When the rains came to Karachi in that raging torrent on Thursday last week, some crucial realities of not just Karachi but the very nature of our social development were laid bare.
While urban flooding was inevitable, the havoc that this downpour caused in the expansive sectors of the upscale Defence Housing Authority (DHA) has added a new chapter in the annals of Karachi’s disaster-ridden history.
Now, the DHA is in many ways another country; they do things differently there. It would be hard to compute the wealth that circulates and proliferates in its real estate. Most of its residents lead a privileged life and can justifiably be classified as the elite. But the flood that was raised by a day of heavy rains has inundated their lives in unexpected ways – and they are unable to readily buy their escape from this quagmire.
On a separate level, too, so many of the well-off residents of the DHA and Clifton have suffered a setback in their support for Imran Khan and his party. This has turned out to be an unrequited love affair. Even though Karachi falls in the specific domain of the provincial government, there is a feeling that the PTI – that is, the federal government – has not looked after a city that is its own constituency.
This fact that Karachi elected 14 MNAs and 22 MPAs of Imran Khan’s party in the 2018 national elections is of great significance in our political history. Historically, Karachi had always diverged from the national drift, even before it lapsed into the abyss of ethic politics. This was the first time that Karachi voted for a mainstream, national party. It was Imran Khan’s charisma that charmed a large number of Karachiites.
Indications of this shift were available in the 2013 elections when the PTI candidates polled more votes than expected in the MQM strongholds. But Imran Khan did not exploit this base and ignored the city. Anyhow, DHA people had played a prominent role in 2013 by defying the MQM pressure in electing Arif Alvi, who is now our president, as a member of the National Assembly.
The point I am making is that though Karachi and particularly the relatively affluent residents of the DHA had made their political investment in the PTI, the leaders of the party were nowhere to be seen when the rain emergency struck and DHA was drowning.

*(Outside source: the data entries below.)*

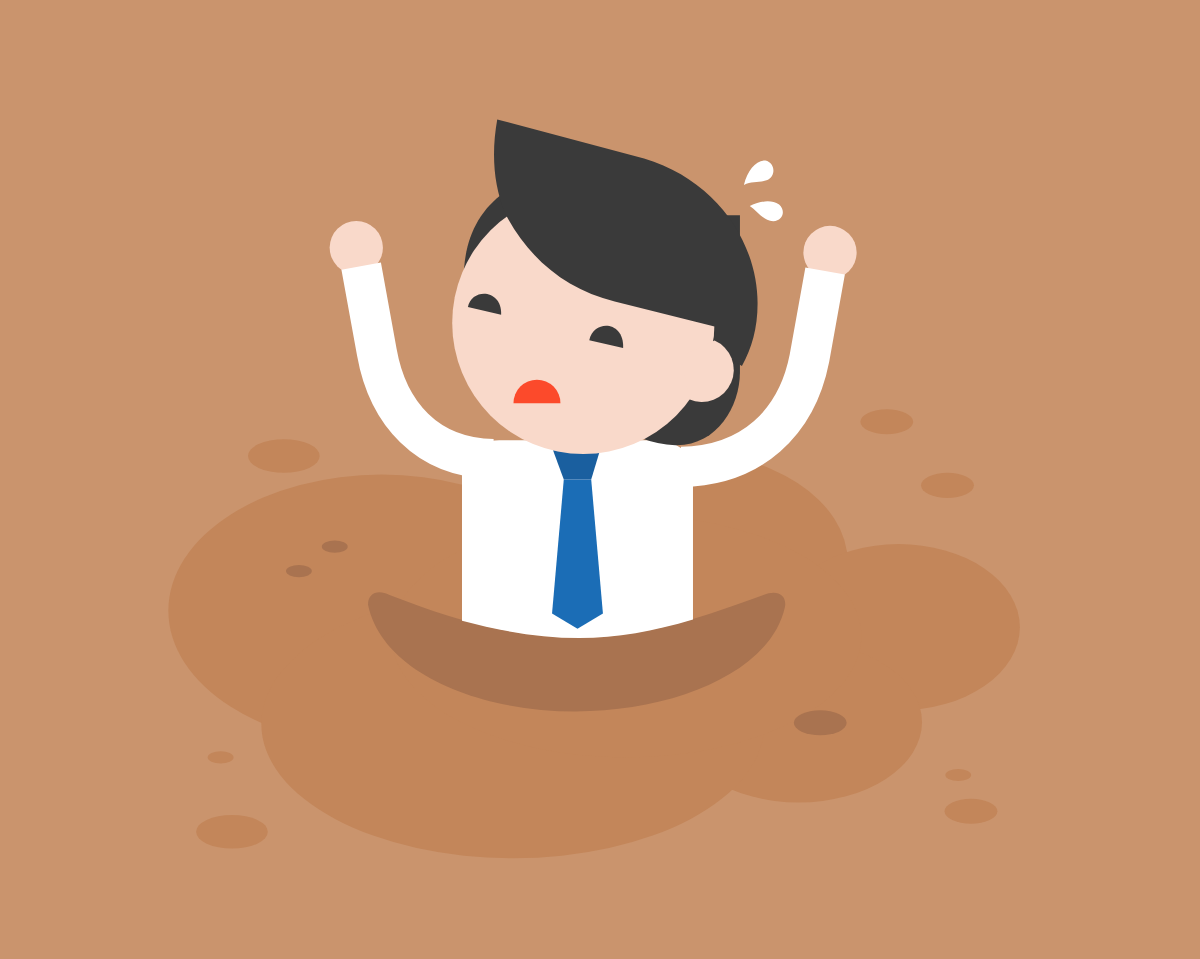
<!DOCTYPE html>
<html lang="en">
<head>
<meta charset="utf-8">
<title>Businessman sinking in quicksand</title>
<style>
:root{
  --sand:#ca946d;
  --mud:#c3865a;
  --hollow:#a97350;
  --hair:#3a3a3a;
  --skin:#f9d9ca;
  --shirt:#ffffff;
  --tie:#1b6db6;
  --knot:#1a5f9f;
  --mouth:#fc4a2b;
}
html,body{margin:0;padding:0;overflow:hidden;background:var(--sand)}
.artwork{display:block;width:1200px;height:959px}
.mud{fill:var(--mud)}
.hollow{fill:var(--hollow)}
.hair{fill:var(--hair)}
.skin{fill:var(--skin)}
.shirt{fill:var(--shirt)}
.sleeve{fill:none;stroke:var(--shirt);stroke-width:20.5}
.tie{fill:var(--tie)}
.knot{fill:var(--knot)}
.mouth{fill:var(--mouth)}
</style>
</head>
<body>
<svg class="artwork" viewBox="0 0 613 490" preserveAspectRatio="none" role="img" aria-label="A worried businessman with raised arms sinks into a pit of quicksand">
  <defs>
    <ellipse id="pebble-large" rx="18.3" ry="8.6"/>
    <ellipse id="pebble-medium" rx="13.5" ry="6.4"/>
    <ellipse id="pebble-small" rx="6.6" ry="3.1"/>
  </defs>

  <rect width="613" height="490" fill="var(--sand)"/>

  <g id="quicksand" class="mud">
    <ellipse cx="195" cy="312" rx="109" ry="69.5"/>
    <ellipse cx="345" cy="287" rx="88" ry="57"/>
    <ellipse cx="459" cy="320.5" rx="62" ry="42.5"/>
    <ellipse cx="408" cy="369" rx="63" ry="41"/>
    <ellipse cx="262" cy="370" rx="128.5" ry="68.5"/>
    <ellipse cx="320" cy="325" rx="120" ry="62"/>
  </g>

  <g id="pebbles-on-sand" class="mud">
    <use href="#pebble-large" x="145" y="233"/>
    <use href="#pebble-large" x="118.5" y="425"/>
    <use href="#pebble-medium" x="453" y="215.5"/>
    <use href="#pebble-medium" x="484" y="248"/>
    <use href="#pebble-medium" x="496" y="414.5"/>
    <use href="#pebble-small" x="112.7" y="387"/>
    <use href="#pebble-small" x="489.5" y="396"/>
  </g>

  <g id="pebbles-on-mud" class="hollow">
    <use href="#pebble-small" x="171" y="279.3"/>
    <use href="#pebble-small" x="152.7" y="291.8"/>
    <use href="#pebble-medium" x="419" y="369.3"/>
  </g>

  <path id="hollow" class="hollow" d="M188 309C188 303 193 301 199 304C230 316 262 326 296 326C330 326 362 314 390 304C397 301 402 304 401 310C394 343 345 363.500 294 363.500C243 363.500 195 343 188 309Z"/>

  <g id="businessman">
    <g id="hands" class="skin">
      <circle cx="182" cy="126.500" r="13.600"/>
      <circle cx="424" cy="129" r="13.600"/>
    </g>
    <g id="sleeves">
      <path class="sleeve" d="M184.500 136L192.500 180C198 211 218 234 252 234.500"/>
      <path class="sleeve" d="M421.500 138.500L413.500 183C407 216 384 238 348 238.500"/>
    </g>
    <path id="shirt" class="shirt" d="M236 241Q238 225 255 225H335Q352 226 354 240V316.500C334 322.500 315 326 296 326C276 326 256 322.500 236 317.200Z"/>
    <g id="necktie">
      <path class="tie" d="M288 245H302L308 313.500L295 321.300L282 313.500Z"/>
      <path class="knot" d="M282.500 230H306.500L302 245H288Z"/>
    </g>

    <g id="head">
      <path class="hair" d="M340 110H378V190C378 208 366 228 345 227.500Q336 227 328 224Z"/>
      <path class="hair" d="M258 98C244 108 238 122 237 138L250 130L272 112Z"/>
      <circle class="skin" cx="298" cy="165" r="67"/>
      <path class="hair" d="M254 61L329 81C366 92 387 124 387 155C387 168 384 178 379 187L364 178L365.500 167L314 154C289 148 270 132 258 109C252 94 251 78 254 61Z"/>
      <path class="skin" d="M365 174A16.300 16.300 0 1 1 352 204L348 182Z"/>
    </g>

    <g id="face">
      <path class="hair" d="M239 156.800C241 147 256.500 147.500 256 160.800Z"/>
      <path class="hair" d="M301 173.800C303.500 163 319 164 318.300 177.800Z"/>
      <path class="mouth" d="M262.300 206A12 12 0 0 1 286.300 206Z"/>
    </g>
  </g>

  <g id="sweat-drops" class="shirt">
    <path d="M380 94.500C382 87 386 82 391 82C396 83 396.500 90 392 92C388 93.500 384 92.500 380 94.500Z"/>
    <path d="M383 105.300C389 102.500 394 102 398 104.500C401.500 107.500 400 112.800 395 113C390 113 387 108 383 105.300Z"/>
  </g>
</svg>
</body>
</html>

This was in stark contrast to how Arif Alvi was seen in the forefront of many protests before 2018.
So much so that Imran Khan, as the prime minister, did not rush to Karachi immediately after the deluge. This is not how a people’s leader would behave. And he had retreated to Nathiagali when Karachi suffered the tragedy of the PIA crash. Eventually, his arrival during the weekend with his ‘transformation’ plan for the city was preceded by the visits of the COAS and National Assembly’s leader of the opposition.
Since my emphasis here is on the wave of anger and anxiety that has risen in the elite precinct of DHA, I will not be distracted by projects that are meant to repair a broken city. One is very aware of what is wrong with Karachi and remedies by the experts have repeatedly been prescribed. There are lessons to be learnt from what Shahbaz Sharif had done for Lahore.
Yet, Karachi’s politics is congenitally flawed and the PTI has almost lost its initial advantage to forge ahead with the collaboration of the Sindh government. It is sad that Imran Khan’s performance during the past two years has manifestly been dismal. Apparently, the PTI constituency in the DHA has bogged down in the sludge that the rains have left on so many streets.
Surely, the rains fell across the metropolis and some old localities were also flooded. But the common and the poor have generally resigned themselves to their fate, which adds to the good luck of the rich and the privileged. This time, the rains became a kind of an equaliser by breaking into the stately homes of the upper class.
The message here is that there are limits to being privileged and powerful. Far from the deprivations of the poor, they can have their own security, educational institutions and hospitals. They can pay for the services they need. But they will still need the basic infrastructure and utilities that sustain life in a city that functions.
It may be wishful thinking, but I feel that the anger, emotion and thoughts that this crisis has injected in the hearts and minds of the DHA elite can leave some impact on the politics of the city. At least in the sphere of civil society, a new surge of activism should be possible.
There are innumerable personal stories of the flooding of homes and power outages that continued for four or even five days. I was surprised by the intensity of anger and emotional distress that I encountered in my telephonic conversations with some friends.
That is how we had that spirited demonstration on Monday at the office of the Cantonment Board Clifton (CBC). One would never see those people, including women, in a political or civil society protest. When the authorities resorted to their familiar devices of harassment and intimidation by filing FIRs, there was a calculated response and the citizens were not daunted by a show of force and a planned demonstration at the DHA offices on Thursday was peacefully held. There was a protest rally at the Frere Hall on Friday.
Again, I am not sure if this protest for the rights of the citizens will sensitise a section of our elite to the problems that we confront as a nation. Do they suffer the guilt of being privileged in a society that is so unjust and impoverished? I am reminded of what the departing head of the UNDP in Pakistan had said four years ago: “The elite needs to decide whether they want a country or not”.
The writer is a senior journalist.